The story of a man in love with a place, a woman, and a dream.
Tom Stone went to Greece one summer to write a novel -- and stayed twenty-two years. On Patmos, he fell in love with Danielle, a beautiful French painter. His novel completed and sold, he decided to stay a little longer.
Seven idyllic years later, they left Patmos for Crete. When a Patmian friend Theológos called and offered him a summer partnership in his beach tavérna, The Beautiful Helen, Stone jumped at the chance -- much to the dismay of his wife, who cautioned him not to forget the old adage about Greeks bearing gifts.
Her warning was well-founded: when back on Patmos, Stone quickly discovered that he was no longer a friend or patron but a competitor. He learned hard lessons about the Greeks' skill at bargaining and business while reluctantly coming to the realization that Theológos's offer of a partnership was indeed a Trojan horse.
Featuring Stone's recipes, including his own Chicken Retsina and the ultimate moussaka, The Summer of My Greek Tavérna is as much a love story as it is the grand, humorous, and sometimes bittersweet adventures of an American pursuing his dreams in a foreign land, a modern-day innocent abroad.

"Sinopsis" puede pertenecer a otra edición de este libro.

About the Author:

Tom Stone was a Broadway stage manager and assistant director for ten years before he moved to Greece. He now lives in Santa Monica, California. Please visit the author's website at www.tomstonestaverna.com

Excerpt. © Reprinted by permission. All rights reserved.:

from Appetizers

God's Word

The phone rang just as I was about to leave home and trudge through the raw Cretan winter to my tutoring job. The school where I worked was half a mile away, housed in a gray concrete building in the modern part of Rethymnon, along the highway just outside the old city gates. It was a private establishment, a cluster of shabby rooms on the building's second floor, where my Greek colleagues and I would spend each late afternoon and evening teaching English as a Foreign Language. Our pupils were mostly listless civil servants looking to move up the pay scale and high school students hoping for careers as guides, bank clerks, and tourist police. The pay was minimal, and the blackboards sprayed with so many layers of pale green paint that writing on them was often like trying to use chalk on the side of a cargo ship.

My wife, Danielle, answered the phone and called me in out of the rain. When I walked into the living room, she was holding the receiver in one hand and a delicate, shimmering sheet of gold leaf in the other. The gold leaf was for a Byzantine icon she was painting, one of a line of copies she hoped to sell to local tourist shops. Eight-and-a-half years before, when we met on the island of Patmos, she had been doing the same thing, a temporary measure on the way to realizing her dream of creating her own work. Now that we had two children to support, she was back at it again, just as I was learning to teach instead of working on a new novel. She had seemed able to easily accept this, shrugging it off with typical French stoicism. American that I was, I was still struggling, even at forty-two, to believe that downsizing my dreams and taking on a steady job again was a good thing.
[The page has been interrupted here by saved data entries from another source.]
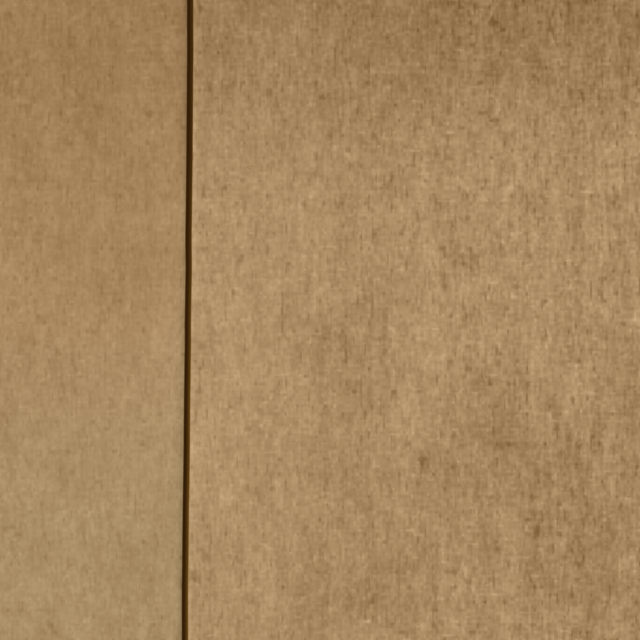
Reproduce this texture procedurally as a Shadertoy shader.

```glsl
// Tan woven cloth in two panels, parted by a thin dark, slightly wavering vertical seam.
#define CLOTH vec3(0.664, 0.542, 0.382)
#define SEAM_DARK vec3(0.20, 0.115, 0.025)
#define SEAM_BROWN vec3(0.36, 0.24, 0.07)
#define SEAM_BOTTOM 0.2885
#define SEAM_TOP 0.2970
#define SEAM_HALF_WIDTH 0.0047
#define THREAD_DEPTH 0.105
#define STREAK_DEPTH 0.060
#define BLOTCH_DEPTH 0.060
#define MOTTLE_DEPTH 0.070

// Sine-free hash, 0 to 1
float hash(vec2 p) {
    vec3 q = fract(vec3(p.xyx) * 0.1031);
    q += dot(q, q.yzx + 33.33);
    return fract((q.x + q.y) * q.z);
}

float noise(vec2 p) {
    vec2 cell = floor(p), f = fract(p);
    f = f * f * (3.0 - 2.0 * f);
    float low = mix(hash(cell), hash(cell + vec2(1, 0)), f.x);
    float high = mix(hash(cell + vec2(0, 1)), hash(cell + vec2(1, 1)), f.x);
    return mix(low, high, f.y);
}

// Layered noise, centred on zero
float fbm(vec2 p) {
    float sum = 0.0, amp = 0.5;
    for (int i = 0; i < 4; i++) {
        sum += amp * (noise(p) - 0.5);
        p = p * 2.03 + 17.3;
        amp *= 0.55;
    }
    return sum;
}

// Soft elliptical patch, 1 at its centre
float patchAt(vec2 p, vec2 centre, vec2 radius) {
    vec2 d = (p - centre) / radius;
    return exp(-dot(d, d));
}

float seamX(float y) {
    float waver = noise(vec2(y * 9.0, 4.0)) + 0.5 * noise(vec2(y * 24.0, 9.0)) - 0.75;
    return mix(SEAM_BOTTOM, SEAM_TOP, smoothstep(-0.15, 1.0, y)) + 0.0012 * waver;
}

// Broad light and shade over both panels
float shading(vec2 p, float rightPanel) {
    float tone = -0.045 * smoothstep(0.62, 1.05, p.y);
    tone -= 0.045 * patchAt(p, vec2(0.93, 1.02), vec2(0.45, 0.18));
    tone += 0.020 * patchAt(p, vec2(0.80, 0.72), vec2(0.22, 0.14));
    tone += 0.030 * patchAt(p, vec2(0.36, 0.46), vec2(0.11, 0.34));
    tone += 0.018 * patchAt(p, vec2(0.64, 0.42), vec2(0.12, 0.09));
    tone -= 0.024 * patchAt(p, vec2(0.78, 0.29), vec2(0.13, 0.10));
    tone -= 0.024 * patchAt(p, vec2(0.56, 0.07), vec2(0.08, 0.07));
    tone -= 0.020 * patchAt(p, vec2(0.54, 0.46), vec2(0.07, 0.08));
    tone -= 0.024 * patchAt(p, vec2(0.95, 0.10), vec2(0.14, 0.22));
    float left = 0.008 * patchAt(p, vec2(0.12, 0.25), vec2(0.15, 0.25))
               - 0.024 * patchAt(p, vec2(0.15, 0.72), vec2(0.20, 0.22));
    return tone + left * (1.0 - rightPanel);
}

// Warp and weft threads, dark dashes and light slubs
float weave(vec2 p) {
    float warp = noise(p * vec2(250.0, 62.0)) - 0.5;
    float weft = noise(p * vec2(90.0, 240.0) + 31.0) - 0.5;
    float grain = noise(p * vec2(220.0, 170.0) + 73.0) - 0.5;
    float dash = smoothstep(0.72, 0.98, noise(p * vec2(170.0, 85.0) + 11.0));
    float slub = smoothstep(0.76, 0.98, noise(p * vec2(130.0, 140.0) + 57.0));
    return 0.50 * warp + 0.34 * weft + 0.55 * grain - 0.60 * dash + 0.42 * slub + 0.02;
}

void mainImage(out vec4 fragColor, in vec2 fragCoord) {
    vec2 p = fragCoord / iResolution.xy;
    float pixel = 1.0 / iResolution.x;
    float d = p.x - seamX(p.y);
    float rightPanel = step(0.0, d);

    // Cloth tone: the threads show most on the upper right
    float tone = shading(p, rightPanel);
    float contrast = mix(0.72, 1.0, rightPanel) * mix(0.85, 1.1, smoothstep(0.3, 0.95, p.x));
    tone += contrast * THREAD_DEPTH * weave(p);
    tone += contrast * STREAK_DEPTH * fbm(p * vec2(85.0, 9.0) + 5.0);
    tone += contrast * BLOTCH_DEPTH * fbm(p * vec2(19.0, 15.0) + 41.0);
    tone += contrast * MOTTLE_DEPTH * fbm(p * vec2(62.0, 46.0) + 83.0);
    vec3 color = CLOTH + tone * vec3(1.0, 1.02, 1.0);

    // Warmer upper left, greyer lower left
    float warmth = (1.0 - rightPanel) * (smoothstep(0.15, 0.65, p.y) - 0.5);
    color += warmth * vec3(0.010, -0.010, -0.012);

    // Folded edges beside the seam
    float side = abs(d) - SEAM_HALF_WIDTH;
    float foldShade = (1.0 - rightPanel) * exp(-max(side, 0.0) / 0.006);
    color -= foldShade * vec3(0.11, 0.08, 0.06);
    float rimOffset = (side - 0.0035) / 0.0035;
    color += 0.035 * rightPanel * exp(-rimOffset * rimOffset);

    // Dark gap, browner on its right side toward the bottom
    float soft = max(0.0016, 0.75 * pixel);
    float gap = 1.0 - smoothstep(-soft, soft, side);
    float brown = smoothstep(-0.002, 0.004, d) * mix(1.0, 0.45, smoothstep(0.35, 0.85, p.y));
    color = mix(color, mix(SEAM_DARK, SEAM_BROWN, brown), gap);

    fragColor = vec4(clamp(color, 0.0, 1.0), 1.0);
}
```
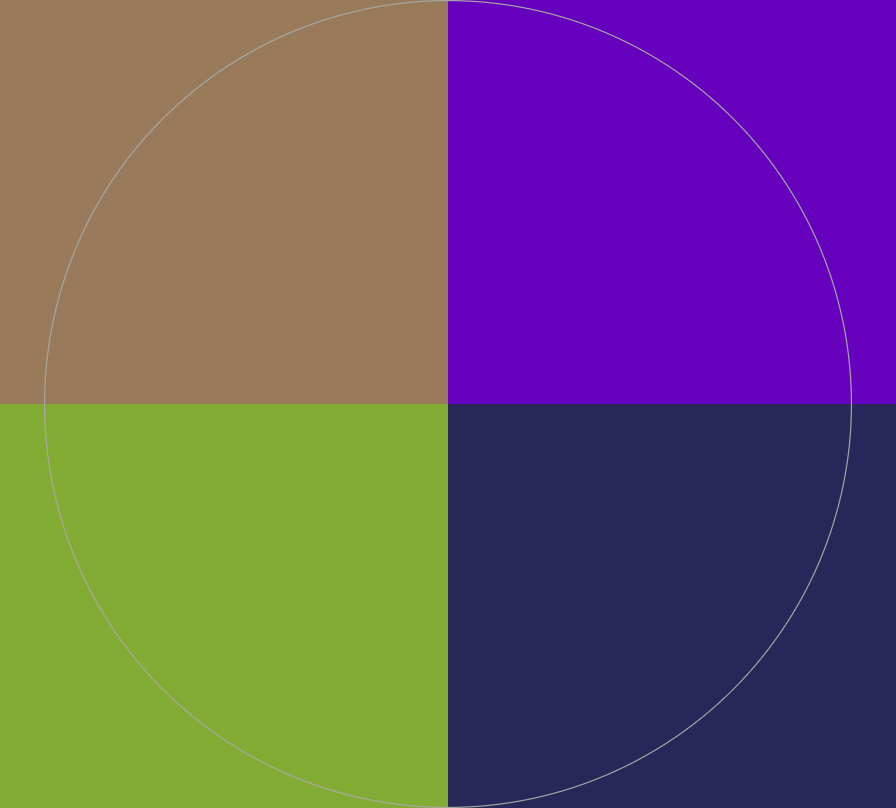
Reproduce this background procedurally as a Shadertoy shader.

```glsl
// Four flat colour quadrants meeting at the canvas centre, with a hairline
// circle spanning the full height. Quadrants are blended by box-filtered
// half-plane edges; the ring is the difference of two filtered discs.

const vec3 TAN    = vec3(0.600, 0.482, 0.361);
const vec3 VIOLET = vec3(0.400, 0.005, 0.745);
const vec3 GREEN  = vec3(0.510, 0.670, 0.200);
const vec3 NAVY   = vec3(0.155, 0.153, 0.350);
const vec3 RING   = vec3(0.660, 0.660, 0.640);

// Lengths are in canvas heights, measured from the centre.
const float RING_RADIUS = 0.4993;
const float RING_WIDTH  = 0.00144;

// Share of a pixel lying on the positive side of an edge.
float coverage(float dist, float pixel) {
    return clamp(dist / pixel + 0.5, 0.0, 1.0);
}

void mainImage(out vec4 fragColor, in vec2 fragCoord) {
    float pixel = 1.0 / iResolution.y;
    vec2 p = (fragCoord - 0.5 * iResolution.xy) * pixel;

    // Quadrants
    float right = coverage(p.x, pixel);
    float upper = coverage(p.y, pixel);
    vec3 color = mix(mix(GREEN, NAVY, right), mix(TAN, VIOLET, right), upper);

    // Hairline circle
    float dist = length(p) - RING_RADIUS;
    float ring = coverage(dist + 0.5 * RING_WIDTH, pixel)
               - coverage(dist - 0.5 * RING_WIDTH, pixel);
    color = mix(color, RING, ring);

    fragColor = vec4(color, 1.0);
}
```
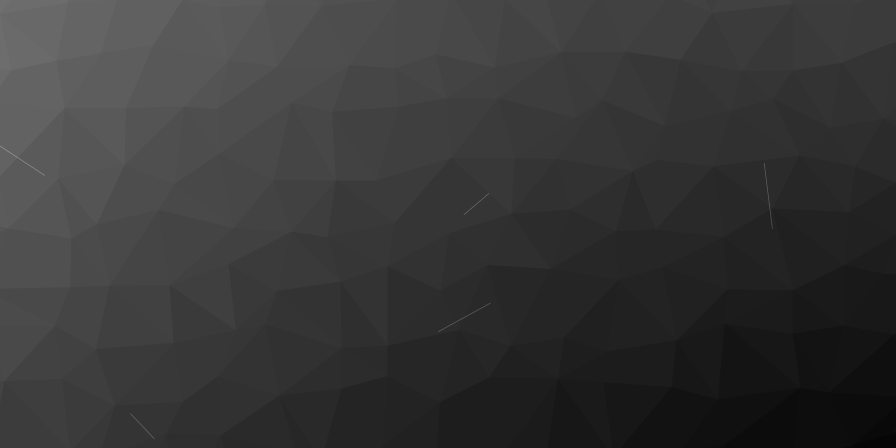
Reproduce this background procedurally as a Shadertoy shader.

```glsl
// A dark low-poly surface: a jittered grid is split into flat triangles,
// each shaded by a smooth diagonal falloff sampled at its centroid,
// with a few hairline glints lying along the facets.

const float ROWS = 8.0;            // grid cells per canvas height
const float JITTER = 0.60;         // full range of vertex offset, in cells
const float FACET_CONTRAST = 0.014;
const float GLINT_WIDTH = 0.0016;
const float GLINT_STRENGTH = 0.19;

vec2 hash2(vec2 cell) {
    vec3 q = fract(vec3(cell.xyx) * vec3(0.1031, 0.1030, 0.0973));
    q += dot(q, q.yzx + 33.33);
    return fract((q.xx + q.yz) * q.zy);
}

// Grid vertex moved off its lattice point, in cell units
vec2 gridVertex(vec2 id) {
    return id + (hash2(id + 47.0) - 0.5) * JITTER;
}

// Broad light: bright at the upper left, nearly black at the lower right
float lightFalloff(vec2 uv) {
    uv = clamp(uv, 0.0, 1.0);
    float top = mix(0.445, 0.240, uv.x);
    float bottom = mix(0.240, 0.025, uv.x);
    float sag = uv.x * (1.0 - uv.x) * mix(0.08, 0.20, uv.y);
    return mix(bottom, top, uv.y) - sag;
}

// Signed distance to the line a-b, positive on its left
float edgeSide(vec2 p, vec2 a, vec2 b) {
    vec2 e = normalize(b - a);
    vec2 d = p - a;
    return e.x * d.y - e.y * d.x;
}

// Returns (tone * coverage, coverage) of one counterclockwise triangle
vec2 facet(vec2 p, vec2 a, vec2 b, vec2 c, float aspect, float pixel) {
    float inside = min(edgeSide(p, a, b),
                       min(edgeSide(p, b, c), edgeSide(p, c, a)));
    float coverage = clamp(inside / pixel + 0.5, 0.0, 1.0);
    vec2 center = (a + b + c) / 3.0;
    float variation = hash2(floor(center * 16.0)).x - 0.5;
    float tone = lightFalloff(center / (ROWS * vec2(aspect, 1.0)));
    tone += variation * FACET_CONTRAST;
    return vec2(tone, 1.0) * coverage;
}

// Both triangles of a cell, divided along the shorter diagonal
vec2 cellFacets(vec2 p, vec2 id, float aspect, float pixel) {
    vec2 a = gridVertex(id);
    vec2 b = gridVertex(id + vec2(1.0, 0.0));
    vec2 c = gridVertex(id + vec2(1.0, 1.0));
    vec2 d = gridVertex(id + vec2(0.0, 1.0));
    if (distance(a, c) < distance(b, d)) {
        return facet(p, a, b, c, aspect, pixel)
             + facet(p, a, c, d, aspect, pixel);
    }
    return facet(p, a, b, d, aspect, pixel)
         + facet(p, b, c, d, aspect, pixel);
}

// Soft hairline between two points
float glint(vec2 p, vec2 a, vec2 b, float pixel) {
    vec2 ab = b - a;
    float t = clamp(dot(p - a, ab) / dot(ab, ab), 0.0, 1.0);
    float d = distance(p, a + ab * t);
    return clamp((0.5 * GLINT_WIDTH - d) / pixel + 0.5, 0.0, 1.0);
}

void mainImage(out vec4 fragColor, in vec2 fragCoord) {
    vec2 p = fragCoord / iResolution.y;
    float aspect = iResolution.x / iResolution.y;
    float pixel = 1.0 / iResolution.y;

    // Facets of the surrounding cells, blended by coverage
    vec2 gridPos = p * ROWS;
    vec2 home = floor(gridPos);
    vec2 sum = vec2(0.0);
    for (int y = -1; y <= 1; y++) {
        for (int x = -1; x <= 1; x++) {
            vec2 id = home + vec2(x, y);
            sum += cellFacets(gridPos, id, aspect, pixel * ROWS);
        }
    }
    float tone = sum.x / max(sum.y, 0.001);

    // Hairline glints
    vec2 g = vec2(p.x * 2.0 / aspect, p.y);
    float lines = glint(g, vec2(0.0, 0.674), vec2(0.099, 0.609), pixel);
    lines += glint(g, vec2(1.036, 0.521), vec2(1.091, 0.568), pixel);
    lines += glint(g, vec2(0.979, 0.260), vec2(1.094, 0.323), pixel);
    lines += glint(g, vec2(1.706, 0.635), vec2(1.724, 0.490), pixel);
    lines += glint(g, vec2(0.292, 0.076), vec2(0.344, 0.021), pixel);
    tone += GLINT_STRENGTH * min(lines, 1.0);

    fragColor = vec4(vec3(tone), 1.0);
}
```
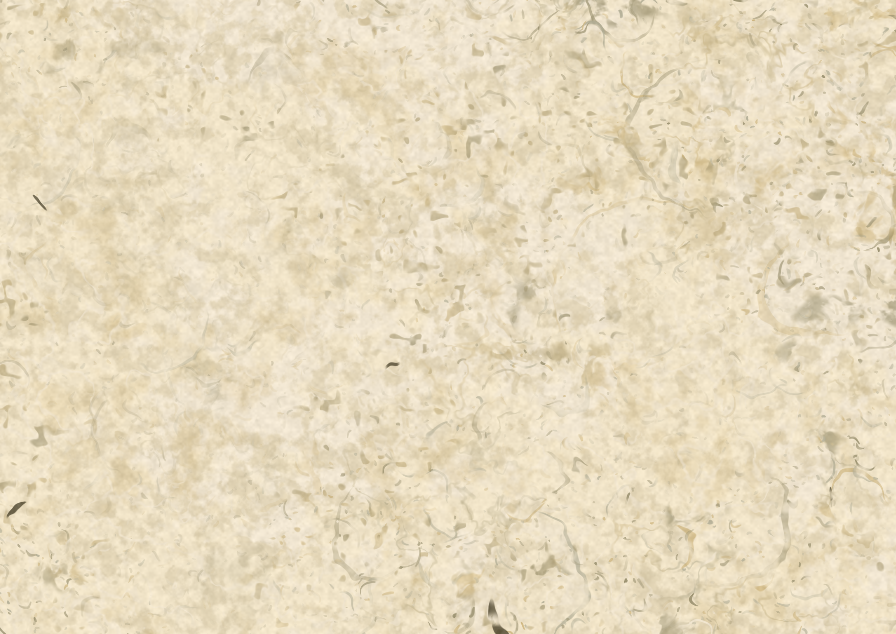
A Shadertoy shader for this texture:

```glsl
// Cream fossil limestone: finely mottled, grainy ground, strewn with broken
// shell arcs at several sizes, hairline veinlets, olive and ochre stains, specks
// and a few dark cracks. Arcs sit on jittered grids and are bent by noise.
#define CREAM vec3(0.945, 0.895, 0.785)
#define PALE  vec3(0.945, 0.902, 0.822)
#define SAND  vec3(0.865, 0.810, 0.685)
#define OCHRE vec3(0.800, 0.700, 0.480)
#define OLIVE vec3(0.570, 0.535, 0.400)
#define GREY  vec3(0.690, 0.675, 0.580)
#define CRACK vec3(0.230, 0.200, 0.110)
#define SHELL_LAYERS 5
#define SHELL_SCALE 4.0
#define SHELL_STRENGTH 1.0
#define GRAIN 0.085
#define SOFTNESS 0.0022

float hash(vec2 p) {
    return fract(sin(dot(p, vec2(127.1, 311.7))) * 43758.5453);
}

vec3 hash3(vec2 p) {
    return vec3(hash(p), hash(p + 17.3), hash(p + 41.9));
}

float noise(vec2 p) {
    vec2 i = floor(p), f = fract(p);
    f = f * f * (3.0 - 2.0 * f);
    return mix(mix(hash(i), hash(i + vec2(1, 0)), f.x),
               mix(hash(i + vec2(0, 1)), hash(i + vec2(1, 1)), f.x), f.y);
}

float fbm(vec2 p) {
    float sum = 0.0, amp = 0.533;
    for (int i = 0; i < 4; i++) {
        sum += amp * noise(p);
        p = mat2(1.6, 1.2, -1.2, 1.6) * p + 7.7;
        amp *= 0.5;
    }
    return sum;
}

// Bright along the mid-level contours of the noise
float ridge(vec2 p) {
    return 1.0 - abs(2.0 * fbm(p) - 1.0);
}

// Tapered elliptic arc of one grid cell: x = line cover, y = hollow inside it
vec2 shellArc(vec2 p, vec2 cell, float scale, float maxSpan, float soft) {
    vec3 place = hash3(cell + scale * 3.1);
    vec3 shape = hash3(cell + scale * 5.7 + 90.0);
    float turn = 6.2832 * place.z;
    vec2 q = p - (cell + place.xy) / scale;
    q = mat2(cos(turn), -sin(turn), sin(turn), cos(turn)) * q;
    q.y *= mix(1.0, 1.7, shape.y);
    float radius = mix(0.25, 0.7, shape.x) / scale;
    float span = maxSpan * mix(0.35, 1.0, shape.z);
    float taper = 1.0 - smoothstep(0.3 * span, span, abs(atan(q.y, q.x)));
    float width = (0.0007 + radius * mix(0.005, 0.05, shape.y * shape.y)) * taper;
    float gap = length(q) - radius;
    float line = 1.0 - smoothstep(width, width + soft, abs(gap));
    float hollow = smoothstep(-0.5 * radius, 0.0, gap) * (1.0 - smoothstep(0.0, soft, gap));
    return vec2(line * smoothstep(0.0, 0.25, taper), hollow * taper);
}

// Mottled stone ground
vec3 ground(vec2 p) {
    float broad = 0.6 * fbm(p * 3.0) + 0.4 * fbm(p * 26.0 + 8.0);
    float mottle = 0.3 * fbm(p * 14.0 + 3.0) + 0.7 * fbm(p * 52.0);
    float rust = 0.55 * fbm(p * 8.0 + 31.0) + 0.45 * fbm(p * 36.0 + 70.0);
    vec3 color = mix(CREAM, PALE, smoothstep(0.47, 0.60, broad));
    color = mix(color, SAND, 0.75 * smoothstep(0.47, 0.66, mottle));
    return mix(color, OCHRE, 0.25 * smoothstep(0.53, 0.70, rust));
}

void mainImage(out vec4 fragColor, in vec2 fragCoord) {
    vec2 p = fragCoord / iResolution.y;
    float soft = max(SOFTNESS, 1.0 / iResolution.y);
    vec2 bend = vec2(noise(p * 17.0), noise(p * 17.0 + 50.0)) - 0.5;
    vec2 ripple = vec2(noise(p * 70.0), noise(p * 70.0 + 50.0)) - 0.5;
    vec2 w = p + 0.024 * bend + 0.008 * ripple;
    float cluster = smoothstep(0.36, 0.64, fbm(p * 2.6 + 12.0));
    float broken = smoothstep(0.25, 0.6, noise(p * 50.0 + 5.0));
    vec3 color = ground(p);

    // Hairline veinlets, dark and pale, in scattered patches
    float patches = smoothstep(0.46, 0.62, fbm(p * 9.0 + 140.0));
    float vein = smoothstep(0.90, 0.99, ridge(w * 21.0 + 15.0)) * patches;
    float chalk = smoothstep(0.90, 0.99, ridge(w * 18.0 + 95.0)) * (1.0 - patches);
    color = mix(color, mix(GREY, OCHRE, noise(p * 12.0)), 0.42 * vein * mix(0.4, 1.0, cluster));
    color = mix(color, PALE, 0.6 * chalk);

    // Ragged stains gathered in clusters
    float stainArea = smoothstep(0.54, 0.66, fbm(w * 10.0 + 23.0));
    float stain = smoothstep(0.50, 0.66, fbm(w * 38.0 + 60.0)) * stainArea;
    vec3 stainTone = mix(OLIVE, OCHRE, smoothstep(0.35, 0.6, noise(p * 8.0)));
    color = mix(color, stainTone, 0.6 * stain * mix(0.25, 1.0, cluster));

    // Shell fragments, from large arcs down to short flecks
    float scale = SHELL_SCALE;
    for (int layer = 0; layer < SHELL_LAYERS; layer++) {
        float maxSpan = 1.7 - 0.2 * float(layer);
        for (int k = 0; k < 9; k++) {
            vec2 cell = floor(w * scale) + vec2(k % 3 - 1, k / 3 - 1);
            vec3 pick = hash3(cell + scale * 9.3 + 200.0);
            if (pick.x > 0.7) continue;
            vec2 arc = shellArc(w, cell, scale, maxSpan, soft);
            vec3 tone = pick.y < 0.35 ? OLIVE : pick.y < 0.6 ? GREY : pick.y < 0.85 ? OCHRE : PALE;
            float strength = SHELL_STRENGTH * mix(0.25, 0.9, pick.z * pick.z) * mix(0.35, 1.0, cluster);
            color = mix(color, mix(PALE, GREY, 0.2 * pick.y), 0.45 * arc.y * pick.z);
            color = mix(color, tone, arc.x * strength * mix(0.2, 1.0, broken));
        }
        scale *= 1.9;
    }

    // Small specks and pits
    float speck = smoothstep(0.76, 0.92, noise(w * 80.0 + 9.0)) * smoothstep(0.42, 0.6, fbm(p * 6.0 + 77.0));
    color = mix(color, mix(OCHRE, OLIVE, noise(p * 20.0)), 0.55 * speck);

    // Rare thin dark cracks
    for (int k = 0; k < 9; k++) {
        vec2 cell = floor(w * 3.3) + vec2(k % 3 - 1, k / 3 - 1);
        if (hash(cell + 400.0) > 0.3) continue;
        float crack = shellArc(w, cell, 3.3, 0.45, soft).x;
        color = mix(color, CRACK, 0.7 * crack * broken);
    }

    // Fine grain
    color += GRAIN * (0.6 * noise(p * 140.0) + 0.4 * noise(p * 270.0 + 33.0) - 0.5);
    fragColor = vec4(clamp(color, 0.0, 1.0), 1.0);
}
```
She pressed the mouthpiece against her upper arm. "It's Theológos."

In a corner of the living room our two towheaded children -- Sara, six, and Matt, going on two -- were playing with the cat, sitting next to the cast-iron stove we huddled around in the afternoons and evenings while waiting for heat to drift down to us from the distant mildewed ceiling. When we had rented this apartment in the old city -- four cavernous rooms on the second floor of a crumbling, marble-porticoed, seventeenth-century Venetian mansion -- we thought it was a steal. Now, in our second winter in Rethymnon, we knew who had done the stealing, and that it was the landlord, not us.

"Theológos?" I asked.

"From Patmos. Livádi."

I looked at her with surprise. Although we had lived in the Patmos farming valley of Livádi winter and summer for more than seven years, buying and restoring a house there, the last people we ever expected to hear from again were its inhabitants. Even more insular than other Patmians, they referred to the people from its port, five miles away, as xéni, foreigners. They also regarded the telephone as a useful but dangerously extravagant device and rarely used it, particularly long distance.

"O Ladós?" I said, using his nickname -- a necessity on Patmos, where it seemed that half the men were named either Theológos or Ioánnis (for short, "Yánnis") in honor of St. John the Theologian, Ághios Ioánnis O Theológos. It was on Patmos that John had received the visions that were set down in the Book of Revelations, in Greek, ee Apokálypsi -- the Apocalypse. Theh-ós means God, and lógos word or reason; thus, theológos -- theologian or God's word.

Danielle nodded.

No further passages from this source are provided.